“I had some issues with it, primarily the rate at which we were going to withdraw from the state’s trust fund was too high. I thought it should be more in line with about 5 percent,” said Ackerley, who is a math teacher at Amphitheater High School.
As a school board member, Hernandez said he felt he had no choice but to support the measure so the Sunnyside district could recoup some of its financial losses.
“We had $17.5 million in cuts over the last few years,” Hernandez said. “It was a bad deal — but when we had to look at the options, we as a district had nothing we could do but support it. We had staff that hadn’t had raises in over seven years, we had programs that were on the verge of being cut. So I supported it, but I said, ‘This is not a good deal, this is not something that is the be-all, end-all, it’s just a first step.’”
Gabaldón similarly voted for the funding, as she too thought it would be something of the beginning of a recovery for education in the state, but she says she has been disappointed by the lack of follow up in the legislature.
Candidates on both side of the aisle believe their district is in need of infrastructure improvements.
“We have to look at our aging infrastructure — our packed roads, our utilities, our bridges,” Gabaldón said.
Ackerley said the roadways in the district, which are often congested, are in need of repair and expansion in order to better facilitate trade in the state and across the border.
“Time is money when you’re talking about the movement of goods and services,” Ackerley said. “We’re in a very competitive environment, and when someone who is either exporting or importing is looking at the port in Nogales or the port in Douglas, as compared to ports in Texas, they’re going to take that into consideration.”
Hernandez said the lack of resources and funding dedicated to infrastructure in the district has had an impact on the region’s economic growth.
“Nogales is often rated as the poorest city in the state of Arizona, and I really think there is no reason for that given how much trade is going through the city of Nogales, how much international money is being brought into the United States,” he said.

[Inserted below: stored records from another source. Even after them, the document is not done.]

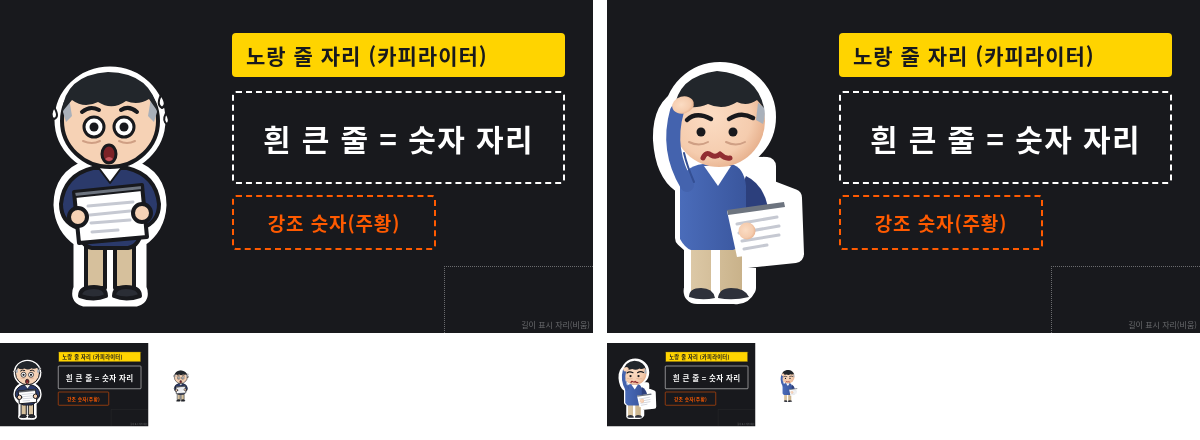
<!DOCTYPE html>
<html lang="ko">
<head>
<meta charset="utf-8">
<title>썸네일 자리 시안</title>
<style>
:root{--ink:#18191d;--yellow:#ffd400;--orange:#ff5a00;--white:#fff;--guide:#6a6b6e;--skin:#f6d2b5;--navy:#2b3a6b;--blue:#4463ae;--khaki:#d6c09c;--hair:#22262b;--grey:#a9b0ba}
*{box-sizing:border-box;margin:0;padding:0}
html,body{width:1200px;height:440px;overflow:hidden;background:var(--white)}
body{position:relative;font-family:"Noto Sans CJK KR","Noto Sans",sans-serif}
.variant{position:absolute;top:0;width:593px;height:440px}
.variant-b{left:607px}
.panel{position:absolute;left:0;top:0;width:593px;height:333px;background:var(--ink);overflow:hidden}
.thumb{top:343px;transform:scale(.25);transform-origin:0 0}
.thumb .slot{border-style:solid}
.character{position:absolute;left:0;top:0;width:593px;height:333px}
.icon{position:absolute;top:370px;height:32px}
.variant-a .icon{left:173px;width:16px}
.variant-b .icon{left:173px;width:19px}
.slot{position:absolute;left:232px;display:flex;align-items:center;justify-content:center;font-weight:700;white-space:nowrap;border-radius:4px}
.copy-line{top:33px;width:333px;height:44px;padding-left:14px;justify-content:flex-start;background:var(--yellow);color:var(--ink);font-size:21px;letter-spacing:1px}
.number-line{top:91px;width:333px;height:93px;border:2px dashed var(--white);color:var(--white);font-size:30px;letter-spacing:1.4px}
.accent-line{top:195px;width:204px;height:55px;border:2px dashed var(--orange);color:var(--orange);font-size:19px;letter-spacing:.9px}
.length-slot{position:absolute;left:444px;top:266px;width:149px;height:67px;border:1px dotted var(--guide);border-width:1px 0 0 1px;display:flex;align-items:flex-end;justify-content:flex-end;padding:0 3px 2px 0;font-size:8px;line-height:12px;color:var(--guide);white-space:nowrap}
.library{position:absolute;width:0;height:0}
</style>
</head>
<body>
<svg class="library" aria-hidden="true">
<defs>
<radialGradient id="skin-shade" cx=".42" cy=".45" r=".62"><stop offset="0" stop-color="#fbdcc3"/><stop offset=".7" stop-color="#f5ccae"/><stop offset="1" stop-color="#e5ad89"/></radialGradient>
<linearGradient id="shirt-shade" x1="0" x2="1"><stop offset="0" stop-color="#4a6cba"/><stop offset="1" stop-color="#3a569d"/></linearGradient>
<linearGradient id="trouser-shade" x1="0" x2="1"><stop offset="0" stop-color="#dcc8a6"/><stop offset="1" stop-color="#c9b28a"/></linearGradient>

<g id="surprised-man">
  <g fill="#fff" stroke="#fff" stroke-width="13" stroke-linejoin="round">
    <ellipse cx="110" cy="120" rx="49" ry="47"/>
    <path d="M88 166Q60 176 60 205Q61 228 80 241V288Q76 298 84 300H136Q144 298 140 288V241Q159 228 160 205Q160 176 132 166Z"/>
  </g>
  <g stroke="#18191d" stroke-width="4" stroke-linejoin="round" stroke-linecap="round">
    <g fill="#d6c09c">
      <path d="M86 240H105V288H86Z"/><path d="M115 240H134V288H115Z"/>
    </g>
    <g fill="#2a2d35">
      <path d="M80 296Q80 287 94 287Q106 287 106 296Q94 301 80 296Z"/>
      <path d="M114 296Q114 287 126 287Q140 287 140 296Q126 301 114 296Z"/>
    </g>
    <path d="M93 168Q64 175 61 204Q61 222 78 228Q80 246 92 248H128Q140 246 142 228Q159 222 159 204Q156 175 127 168Z" fill="#2b3a6b"/>
    <path d="M98 167L110 183L122 167Z" fill="#fff" stroke-width="2"/>
    <path d="M74 192L142 185L147 237L79 243Z" fill="#fff"/>
    <path d="M74 192L142 185V190L75 197Z" fill="#6d747f" stroke-width="2"/>
    <g fill="none" stroke="#c6c9d2" stroke-width="3">
      <path d="M88 206L133 202M90 215L130 211M91 223L130 220M92 232L118 230"/>
    </g>
    <circle cx="78" cy="217" r="9" fill="#f6d2b5"/><circle cx="142" cy="213" r="9" fill="#f6d2b5"/>
    <ellipse cx="110" cy="121" rx="48" ry="46" fill="#f6d2b5"/>
  </g>
  <path d="M63 112Q64 102 69 98L72 116L66 122ZM157 112Q156 102 151 98L148 116L154 122Z" fill="#a9b0ba"/>
  <path d="M62 112Q65 75 108 72Q152 73 158 112L149 99Q138 106 126 101Q112 111 98 102Q84 109 72 100Z" fill="#22262b"/>
  <g fill="none" stroke="#18191d" stroke-linecap="round">
    <path d="M82 112Q90 105 99 110M121 110Q129 105 137 112" stroke-width="4"/>
    <path d="M83 141Q92 145 100 141M119 141Q127 145 135 141" stroke="#cf9f84" stroke-width="2"/>
  </g>
  <g fill="#fff" stroke="#18191d" stroke-width="3"><circle cx="94" cy="127" r="10"/><circle cx="124" cy="127" r="10"/></g>
  <g fill="#18191d"><circle cx="94" cy="127" r="4.5"/><circle cx="124" cy="127" r="4.5"/></g>
  <ellipse cx="109" cy="154" rx="7" ry="9" fill="#7c2227" stroke="#18191d" stroke-width="3"/>
  <path d="M105 159Q109 155 113 159Q109 163 105 159Z" fill="#c4525a"/>
  <g fill="#fff" stroke="#18191d" stroke-width="2">
    <path d="M54 107Q49 116 54 119Q60 117 54 107Z"/>
    <path d="M161 95Q156 105 162 108Q168 105 161 95Z"/>
    <path d="M166 113Q162 121 167 124Q171 121 166 113Z"/>
  </g>
</g>

<g id="worried-man">
  <g fill="#fff" stroke="#fff" stroke-width="18" stroke-linejoin="round">
    <ellipse cx="113" cy="117" rx="47" ry="46"/>
    <path d="M74 98Q54 108 55 140Q57 172 74 184L82 164L160 166V188L186 198L188 254L140 259V288Q136 296 128 295H92Q84 296 86 288V246L77 238V180Z"/>
  </g>
  <path d="M84 240H104V292H84ZM113 240H135V292H113Z" fill="url(#trouser-shade)"/>
  <path d="M82 297Q82 288 94 288Q106 288 108 298Q94 301 82 297ZM111 298Q112 288 124 288Q138 288 142 297Q126 301 111 298Z" fill="#2e313b"/>
  <path d="M139 176Q156 184 161 207L143 216L129 200Z" fill="#2c3f7c"/>
  <path d="M96 164Q76 166 73 186V239Q78 248 84 250H126Q137 246 139 236V186Q137 167 124 164Z" fill="url(#shirt-shade)"/>
  <path d="M97 166L111 186L124 166Z" fill="#fff"/>
  <path d="M120 211L176 203L186 250L130 257Z" fill="#fff"/>
  <path d="M120 210L177 202L178 207L121 215Z" fill="#6d747f"/>
  <path d="M130 224L170 217M132 233L172 226M135 241L172 235M137 249L160 245" fill="none" stroke="#c6c9d2" stroke-width="3" stroke-linecap="round"/>
  <circle cx="140" cy="231" r="8.5" fill="url(#skin-shade)"/>
  <ellipse cx="112" cy="121" rx="46" ry="46" fill="url(#skin-shade)"/>
  <path d="M157 107Q159 116 156 124L149 120L151 103Z" fill="#a9b0ba"/>
  <path d="M67 111Q70 76 110 71Q150 74 157 108L150 100Q140 107 130 102Q116 111 101 104Q84 111 73 103Z" fill="#22262b"/>
  <path d="M80 120Q89 111 104 119M122 119Q134 111 146 118" fill="none" stroke="#18191d" stroke-width="4.5" stroke-linecap="round"/>
  <circle cx="94" cy="132" r="4.5" fill="#18191d"/><circle cx="126" cy="132" r="4.5" fill="#18191d"/>
  <path d="M82 142Q92 147 101 142M119 142Q129 147 138 142" fill="none" stroke="#cf9f84" stroke-width="2" stroke-linecap="round"/>
  <path d="M96 158Q99 151 104 155Q109 158 113 154Q118 159 123 158" fill="none" stroke="#922e32" stroke-width="5" stroke-linecap="round" stroke-linejoin="round"/>
  <path d="M70 111Q59 150 80 185" fill="none" stroke="#4463ae" stroke-width="14" stroke-linecap="round"/>
  <path d="M77 153Q80 166 87 182" fill="none" stroke="#344f93" stroke-width="2" stroke-linecap="round"/>
  <ellipse cx="76" cy="105" rx="11" ry="8.5" transform="rotate(-15 76 105)" fill="url(#skin-shade)"/>
</g>
</defs>
</svg>

<section class="variant variant-a">
  <article class="panel">
    <svg class="character" viewBox="0 0 593 333" role="img" aria-label="서류를 들고 놀란 남자"><use href="#surprised-man"/></svg>
    <p class="slot copy-line">노랑 줄 자리 (카피라이터)</p>
    <p class="slot number-line">흰 큰 줄 = 숫자 자리</p>
    <p class="slot accent-line">강조 숫자(주황)</p>
    <p class="length-slot">길이 표시 자리(비움)</p>
  </article>
  <article class="panel thumb">
    <svg class="character" viewBox="0 0 593 333" aria-hidden="true"><use href="#surprised-man"/></svg>
    <p class="slot copy-line">노랑 줄 자리 (카피라이터)</p>
    <p class="slot number-line">흰 큰 줄 = 숫자 자리</p>
    <p class="slot accent-line">강조 숫자(주황)</p>
    <p class="length-slot">길이 표시 자리(비움)</p>
  </article>
  <svg class="icon" viewBox="52 72 118 228" aria-hidden="true"><use href="#surprised-man"/></svg>
</section>

<section class="variant variant-b">
  <article class="panel">
    <svg class="character" viewBox="0 0 593 333" role="img" aria-label="이마를 짚고 걱정하는 남자"><use href="#worried-man"/></svg>
    <p class="slot copy-line">노랑 줄 자리 (카피라이터)</p>
    <p class="slot number-line">흰 큰 줄 = 숫자 자리</p>
    <p class="slot accent-line">강조 숫자(주황)</p>
    <p class="length-slot">길이 표시 자리(비움)</p>
  </article>
  <article class="panel thumb">
    <svg class="character" viewBox="0 0 593 333" aria-hidden="true"><use href="#worried-man"/></svg>
    <p class="slot copy-line">노랑 줄 자리 (카피라이터)</p>
    <p class="slot number-line">흰 큰 줄 = 숫자 자리</p>
    <p class="slot accent-line">강조 숫자(주황)</p>
    <p class="length-slot">길이 표시 자리(비움)</p>
  </article>
  <svg class="icon" viewBox="55 72 135 228" aria-hidden="true"><use href="#worried-man"/></svg>
</section>
</body>
</html>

The Citizens Clean Elections Debate for LD 2 is scheduled for Tuesday, September 27, at 6:00 p.m. at the Hilton Garden Inn, Tucson Airport,6575 S. Country Club Road, Tucson, Arizona 85756.
NEXT: LD 14 races.